1. Go to pharmacy for fever drugs. If I get well, I move on with life. If not, I go to a diagnostics center for tests (typically blood tests).
2. Get results from tests and then go to pharmacy to get results read and drugs prescribed.
3. If I take drugs and get well, I move on with life. If I don’t get well then I go to the hospital.

At first, I read this and was disheartened: the developing world is treating the symptom, fever, rather than its cause, I thought. But then I remembered what Clay wrote in The Innovator’s Prescription about the potential for new technology to accelerate the delivery of healthcare from the expensive custom solution shop business model of doctors to the realm of precision medicine administered by nurse or nurse-practitioners — or, as Efosa has seen happening in Nigeria — by pharmacists. And then I began to wonder: with the benefit of healthcare technology being at a more advanced stage today than when the current expensive and inefficient US healthcare system was built, could Nigeria leapfrog the US and build a more economically viable healthcare system?

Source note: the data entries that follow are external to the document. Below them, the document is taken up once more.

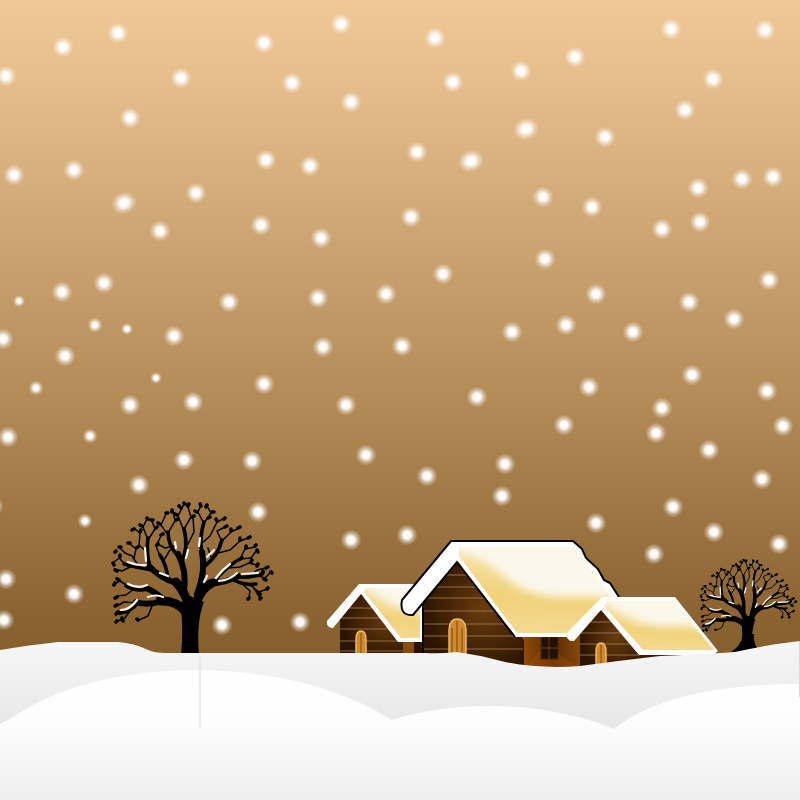
<!DOCTYPE html>
<html lang="en">
<head>
<meta charset="utf-8">
<title>Winter village</title>
<style>
:root {
  --sky-top: #efc896; --sky-mid: #b38b57; --sky-low: #74501b;
  --bark: #000; --snow: #fff; --snow-shade: #e4e3e5;
  --log-dark: #2c1400; --log-mid: #6a3c0e; --log-line: #a8875c;
  --door: #cf8a2c; --door-edge: #f0bd62;
  --roof-light: #fbf7ea; --roof-gold: #f1d27a;
}
html, body { margin: 0; overflow: hidden; background: var(--snow); }
svg { display: block; width: 800px; height: 800px; }
.limbs path, .twigs { fill: none; stroke: var(--bark); stroke-linecap: round; stroke-linejoin: round; }
.twigs { stroke-width: 1.5; }
.leaves { fill: none; stroke: var(--bark); stroke-width: 3.6; stroke-linecap: round; }
.branch-snow { fill: none; stroke: #f4f1ee; stroke-width: 2.2; stroke-linecap: round; }
.trunk { fill: var(--bark); }
.logs { fill: none; stroke: var(--log-line); stroke-width: 1; opacity: .75; }
.door { fill: var(--door); stroke: var(--door-edge); stroke-width: 1.4; }
.door-line { fill: none; stroke: #7a4710; stroke-width: 1; }
.trim { fill: var(--snow); }
</style>
</head>
<body>
<svg viewBox="0 0 800 800" role="img" aria-label="Snow falling on log cabins and bare trees">
<defs>
  <linearGradient id="sky" x2="0" y2="1">
    <stop offset="0" stop-color="var(--sky-top)"/><stop offset=".1" stop-color="#e6be8c"/>
    <stop offset=".5" stop-color="var(--sky-mid)"/><stop offset=".77" stop-color="#8a6330"/><stop offset="1" stop-color="var(--sky-low)"/>
  </linearGradient>
  <linearGradient id="hill-back" x2="0" y2="1">
    <stop offset="0" stop-color="#f7f6f7"/><stop offset=".45" stop-color="#f0eff0"/><stop offset="1" stop-color="var(--snow-shade)"/>
  </linearGradient>
  <linearGradient id="hill-front" gradientUnits="userSpaceOnUse" x1="0" y1="670" x2="0" y2="800">
    <stop offset="0" stop-color="#fff"/><stop offset=".4" stop-color="#fdfdfd"/><stop offset="1" stop-color="#efefef"/>
  </linearGradient>
  <radialGradient id="flake-glow">
    <stop offset="0" stop-color="#fff"/><stop offset=".35" stop-color="#fff" stop-opacity=".95"/>
    <stop offset=".65" stop-color="#fff" stop-opacity=".42"/><stop offset="1" stop-color="#fff" stop-opacity="0"/>
  </radialGradient>
  <radialGradient id="log-wall" cx=".6" cy=".45" r=".6">
    <stop offset="0" stop-color="var(--log-mid)"/><stop offset="1" stop-color="var(--log-dark)"/>
  </radialGradient>
  <linearGradient id="side-wall">
    <stop offset="0" stop-color="#8f4a08"/><stop offset=".5" stop-color="#5a2c04"/><stop offset="1" stop-color="#8a4a0c"/>
  </linearGradient>
  <linearGradient id="roof-fade" x1=".6" y1="0" x2=".5" y2="1">
    <stop offset="0" stop-color="#f7e7b4"/><stop offset=".6" stop-color="var(--roof-gold)"/><stop offset="1" stop-color="#f3dc98"/>
  </linearGradient>
  <filter id="soft" x="-20%" y="-20%" width="140%" height="140%"><feGaussianBlur stdDeviation="4"/></filter>
  <clipPath id="main-slope"><path d="M459 547H573L613 600Q601 602 594 610L571 633H517L459 556Z"/></clipPath>
  <clipPath id="left-slope"><path d="M366 588H420V638H401L364 592Z"/></clipPath>
  <clipPath id="right-slope"><path d="M608 601H673L714 650H643L604 606Z"/></clipPath>
  <circle id="flake" r="10.5" fill="url(#flake-glow)"/>
  <circle id="flake-small" r="7.5" fill="url(#flake-glow)"/>
  <circle id="flake-tiny" r="6" fill="url(#flake-glow)"/>
  <ellipse id="flake-wide" rx="13" ry="11" fill="url(#flake-glow)" transform="rotate(-20)"/>
  <g id="bare-tree">
    <path class="trunk" d="M181 655Q184 625 180 604L190 596L204 602Q196 622 199 655Z"/>
    <g class="limbs">
      <g stroke-width="9">
        <path d="M186 612Q176 600 160 601"/><path d="M190 612Q186 592 176 582"/><path d="M194 612Q198 590 212 583"/>
      </g>
      <g stroke-width="6">
        <path d="M162 601Q148 606 136 602"/><path d="M176 583Q160 578 149 566"/><path d="M184 592Q187 570 178 554"/>
        <path d="M197 594Q206 572 202 552"/><path d="M210 584Q228 582 238 576"/><path d="M165 601Q156 592 146 588"/>
      </g>
      <g stroke-width="3.6">
        <path d="M138 603Q128 614 118 613"/><path d="M148 589Q136 592 126 586"/><path d="M150 567Q146 552 148 538"/>
        <path d="M152 570Q138 568 124 564"/><path d="M178 556Q168 546 168 532"/><path d="M181 562Q189 548 184 529"/>
        <path d="M202 554Q199 538 204 522"/><path d="M205 566Q218 556 222 540"/><path d="M214 582Q226 566 242 558"/>
        <path d="M236 577Q250 578 262 574"/><path d="M232 579Q244 586 256 584"/><path d="M168 578Q166 564 160 555"/>
      </g>
    </g>
    <path class="twigs" d="M138 603L124 602L117 606M130 611L124 619L117 621M134 589L126 595L117 596M128 586L120 581L114 584M126 565L119 558L113 563M132 566L122 571L115 569M140 568L132 556L125 553L120 548M134 558L136 549L130 544M148 553L139 545L140 533L135 529M148 540L143 527L147 519M148 540L155 529L152 521M160 556L156 546L161 536M168 535L161 525L166 514M168 533L175 521L173 511M174 546L165 548L158 544M184 531L178 516L184 504M184 529L191 517L188 507M188 544L194 532L193 518M204 524L198 512L201 505M204 523L211 513L207 506M201 544L210 536L217 522L225 518M222 542L217 531L225 527M222 541L231 532L239 528M218 553L230 550L240 541L248 538M240 559L245 549L255 547M240 559L251 558L257 550M228 568L240 567L249 563L257 565M248 578L257 570L266 568M256 575L265 578L271 572M250 585L259 592L267 589M252 585L260 598M240 582L250 591L249 598M164 560L170 550M212 560L208 548M152 606L148 616L139 620"/>
    <path class="leaves" d="M117 605l-2 1M118 612l-2 2M117 621l-1 1M122 618l1 3M117 597l-2 1M114 585l1-2M119 580l-2-1M113 563l1 2M116 551l-1 1M119 547l2 0M115 570l2 1M120 557l0-2M130 543l-2 0M136 548l2-1M134 529l-2 1M140 532l1-2M147 518l1 1M142 526l-2-1M151 520l2 0M156 528l1-1M161 535l2-1M166 513l2 0M160 524l-2-1M172 510l0 2M176 520l2-1M184 503l1 1M177 515l-2-1M188 506l1-2M192 517l2-1M181 508l-2-2M200 504l1 2M197 512l-2-1M207 505l-1 2M212 512l2 0M208 518l2-1M225 518l-1 1M217 521l-1-2M225 527l2-1M238 528l2-1M231 531l0-2M248 538l2-1M240 540l0-2M255 546l1-1M246 548l0-2M257 550l1 2M257 566l1-2M251 562l1-2M266 568l2-1M271 572l1 1M264 579l2 1M267 589l1-1M259 593l1 1M260 599l1-1M249 598l-1 1M263 573l0-2M138 620l-1-1M158 544l-1 1"/>
    <path class="branch-snow" d="M121 610Q130 610 137 600M128 584Q138 589 147 585M148 597Q156 594 163 597M128 562Q138 566 146 565M146 561L145 548M176 548L175 542M186 558L188 550M207 557L214 550M216 578Q222 570 230 564M219 581Q230 580 237 573M242 574L258 573M199 546L200 538M160 573L168 576M204 582L207 576"/>
  </g>
</defs>

<rect id="evening-sky" width="800" height="800" fill="url(#sky)"/>

<g id="snowfall">
  <g id="large-flakes">
    <use href="#flake" x="63" y="47"/><use href="#flake" x="118" y="33"/><use href="#flake" x="6" y="76"/><use href="#flake" x="181" y="78"/><use href="#flake" x="264" y="43"/><use href="#flake" x="341" y="24"/><use href="#flake" x="292" y="83"/><use href="#flake" x="351" y="102"/><use href="#flake" x="435" y="38"/><use href="#flake" x="453" y="82"/><use href="#flake" x="521" y="71"/><use href="#flake" x="575" y="57"/><use href="#flake" x="671" y="29"/><use href="#flake" x="765" y="30"/><use href="#flake" x="713" y="79"/><use href="#flake" x="685" y="110"/><use href="#flake" x="605" y="137"/>
    <use href="#flake" x="130" y="118"/><use href="#flake" x="14" y="175"/><use href="#flake" x="74" y="170"/><use href="#flake" x="196" y="193"/><use href="#flake" x="160" y="231"/><use href="#flake" x="266" y="160"/><use href="#flake" x="310" y="166"/><use href="#flake" x="417" y="152"/><use href="#flake" x="411" y="217"/><use href="#flake" x="261" y="225"/><use href="#flake" x="321" y="238"/><use href="#flake" x="543" y="197"/><use href="#flake" x="592" y="207"/><use href="#flake" x="698" y="188"/><use href="#flake" x="742" y="179"/><use href="#flake" x="773" y="177"/><use href="#flake" x="700" y="222"/><use href="#flake" x="662" y="229"/>
    <use href="#flake" x="545" y="259"/><use href="#flake" x="443" y="274"/><use href="#flake" x="386" y="294"/><use href="#flake" x="318" y="298"/><use href="#flake" x="229" y="302"/><use href="#flake" x="104" y="283"/><use href="#flake" x="62" y="292"/><use href="#flake" x="3" y="339"/><use href="#flake" x="65" y="356"/><use href="#flake" x="174" y="336"/><use href="#flake" x="323" y="347"/><use href="#flake" x="402" y="346"/><use href="#flake" x="512" y="332"/><use href="#flake" x="566" y="325"/><use href="#flake" x="596" y="294"/><use href="#flake" x="633" y="332"/><use href="#flake" x="689" y="302"/><use href="#flake" x="734" y="319"/><use href="#flake" x="769" y="280"/>
    <use href="#flake" x="692" y="375"/><use href="#flake" x="767" y="391"/><use href="#flake" x="783" y="426"/><use href="#flake" x="662" y="408"/><use href="#flake" x="656" y="433"/><use href="#flake" x="709" y="450"/><use href="#flake" x="762" y="479"/><use href="#flake" x="589" y="387"/><use href="#flake" x="564" y="425"/><use href="#flake" x="477" y="397"/><use href="#flake" x="346" y="405"/><use href="#flake" x="264" y="384"/><use href="#flake" x="193" y="402"/><use href="#flake" x="130" y="405"/><use href="#flake" x="8" y="437"/><use href="#flake" x="184" y="460"/><use href="#flake" x="252" y="461"/><use href="#flake" x="139" y="485"/><use href="#flake" x="366" y="455"/><use href="#flake" x="427" y="476"/><use href="#flake" x="505" y="464"/><use href="#flake" x="502" y="496"/>
    <use href="#flake" x="258" y="512"/><use href="#flake" x="351" y="540"/><use href="#flake" x="407" y="535"/><use href="#flake" x="596" y="523"/><use href="#flake" x="673" y="507"/><use href="#flake" x="714" y="532"/><use href="#flake" x="654" y="554"/><use href="#flake" x="779" y="544"/><use href="#flake" x="6" y="579"/><use href="#flake" x="74" y="594"/><use href="#flake" x="4" y="620"/><use href="#flake" x="222" y="625"/><use href="#flake" x="300" y="622"/><use href="#flake" x="-7" y="506"/>
  </g>
  <g id="small-flakes">
    <use href="#flake-small" x="95" y="325"/><use href="#flake-small" x="36" y="388"/><use href="#flake-small" x="90" y="436"/><use href="#flake-small" x="85" y="521"/>
    <use href="#flake-tiny" x="19" y="301"/><use href="#flake-tiny" x="127" y="329"/><use href="#flake-tiny" x="156" y="378"/>
  </g>
  <g id="wide-flakes"><use href="#flake-wide" x="526" y="129"/><use href="#flake-wide" x="471" y="161"/><use href="#flake-wide" x="124" y="203"/></g>
</g>

<use href="#bare-tree" id="left-tree"/>
<g id="right-tree">
  <use href="#bare-tree" transform="translate(633 258) scale(.6)"/>
  <path class="trunk" d="M731 652Q742 645 743 634H754Q753 645 760 651Z"/>
</g>

<g id="left-cabin">
  <path fill="url(#log-wall)" d="M340 658V611L360 589L400 640H424V658Z"/>
  <path class="logs" d="M342 608H374M340 618H382M340 629H391M340 641H400M340 651H403"/>
  <rect x="403" y="641" width="20" height="16" fill="#8a4a0c"/><rect x="414" y="642" width="9" height="14" fill="#2c1400"/>
  <path class="door" d="M356 658V639Q356 631 361 631Q366 631 366 639V658"/><path class="door-line" d="M361 633V657"/>
  <path class="trim" d="M327 621L359 584H424V642H398L361 594L333 628Q326 628 327 621Z"/>
  <g clip-path="url(#left-slope)">
    <rect x="360" y="585" width="64" height="56" fill="url(#roof-fade)"/>
    <path d="M355 580H430V612Q400 613 378 597Z" fill="var(--roof-light)" filter="url(#soft)"/>
  </g>
</g>

<g id="main-cabin">
  <path fill="url(#log-wall)" d="M423 664V601L457 559L524 640V670H423Z"/>
  <path class="logs" d="M446 575H468M437 587H479M427 598H488M423 611H496M423 624H506M423 636H516M423 649H523"/>
  <path d="M423 603V656" stroke="#000" stroke-width="2"/>
  <rect x="524" y="632" width="58" height="38" fill="url(#side-wall)"/>
  <path d="M524 668L545 646L580 668Z" fill="#9a4c05" opacity=".45"/>
  <rect x="541" y="637" width="17" height="22" fill="#241000" stroke="#4a2808"/><path d="M549 637V659M541 648H558" stroke="#684319"/>
  <path class="door" d="M449 662V632Q449 619 457 619Q466 619 466 632V662"/><path class="door-line" d="M457 621V661M452 628V661M462 628V661"/>
  <path class="trim" d="M402 600L451 541H573L582 549L586 558L598 569L604 580L610 583L619 597L590 615L574 637H515L457 562L413 615Q402 618 402 600Z"/>
  <path d="M515 637L457 562L413 615Q399 616 402 600L451 541H573L582 549L586 558L598 569L604 580L610 583L619 597" fill="none" stroke="#000" stroke-width="2"/>
  <g clip-path="url(#main-slope)">
    <rect x="450" y="540" width="170" height="100" fill="url(#roof-fade)"/>
    <path d="M440 530H630V601Q596 596 566 597Q525 598 500 573Q484 559 460 553Z" fill="var(--roof-light)" filter="url(#soft)"/>
  </g>
</g>

<g id="right-cabin">
  <path fill="url(#log-wall)" d="M580 672V632L601 608L640 654V672Z"/>
  <path class="logs" d="M590 622H613M581 633H622M580 644H631M580 655H639"/>
  <rect x="640" y="653" width="62" height="12" fill="#3c1c02"/>
  <path class="door" d="M596 668V652Q596 643 601 643Q606 643 606 652V668"/><path class="door-line" d="M601 645V665"/>
  <path class="trim" d="M566 634L602 597H675L718 651L713 655H639L601 610L574 641Q567 642 566 634Z"/>
  <g clip-path="url(#right-slope)">
    <rect x="600" y="598" width="118" height="56" fill="url(#roof-fade)"/>
    <path d="M595 590H690L705 630Q690 625 668 626Q640 628 605 604Z" fill="var(--roof-light)" filter="url(#soft)"/>
  </g>
</g>

<g id="snow-ground">
  <path fill="url(#hill-back)" d="M0 650Q30 645 58 642H118Q134 643 148 650Q155 653 165 653H425Q440 654 456 652Q475 654 505 662Q540 669 580 666Q625 660 660 656Q710 654 735 652Q765 645 800 641V740H0Z"/>
  <path fill="url(#hill-front)" d="M0 724L8 720Q80 670 200 670Q315 672 392 720Q435 706 490 706Q560 707 614 729Q670 684 800 684V800H0Z"/>
  <path d="M200 655V728" stroke="#d9d8da" stroke-width="1"/>
  <path d="M799.5 641V697" stroke="#d9d8da" stroke-width="1"/>
</g>
</svg>
</body>
</html>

The huge hospital that helps patients with their complicated, never-seen-before problems certainly has an important role to play in the healthcare system. But what if governments, private sector players, and other organizations desperate to help Nigeria instead concentrated on building hospitals of the “value-adding processes” variety? Or if there was a greater emphasis on providing the requisite education and training to empower more pharmacists to open shop around the country? Or, in the language of disruptive innovation, empower those same pharmacists to move “up-market” and tackle bigger medical problems, and thus continuing the decentralization of health care delivery in an effort to keep it affordable?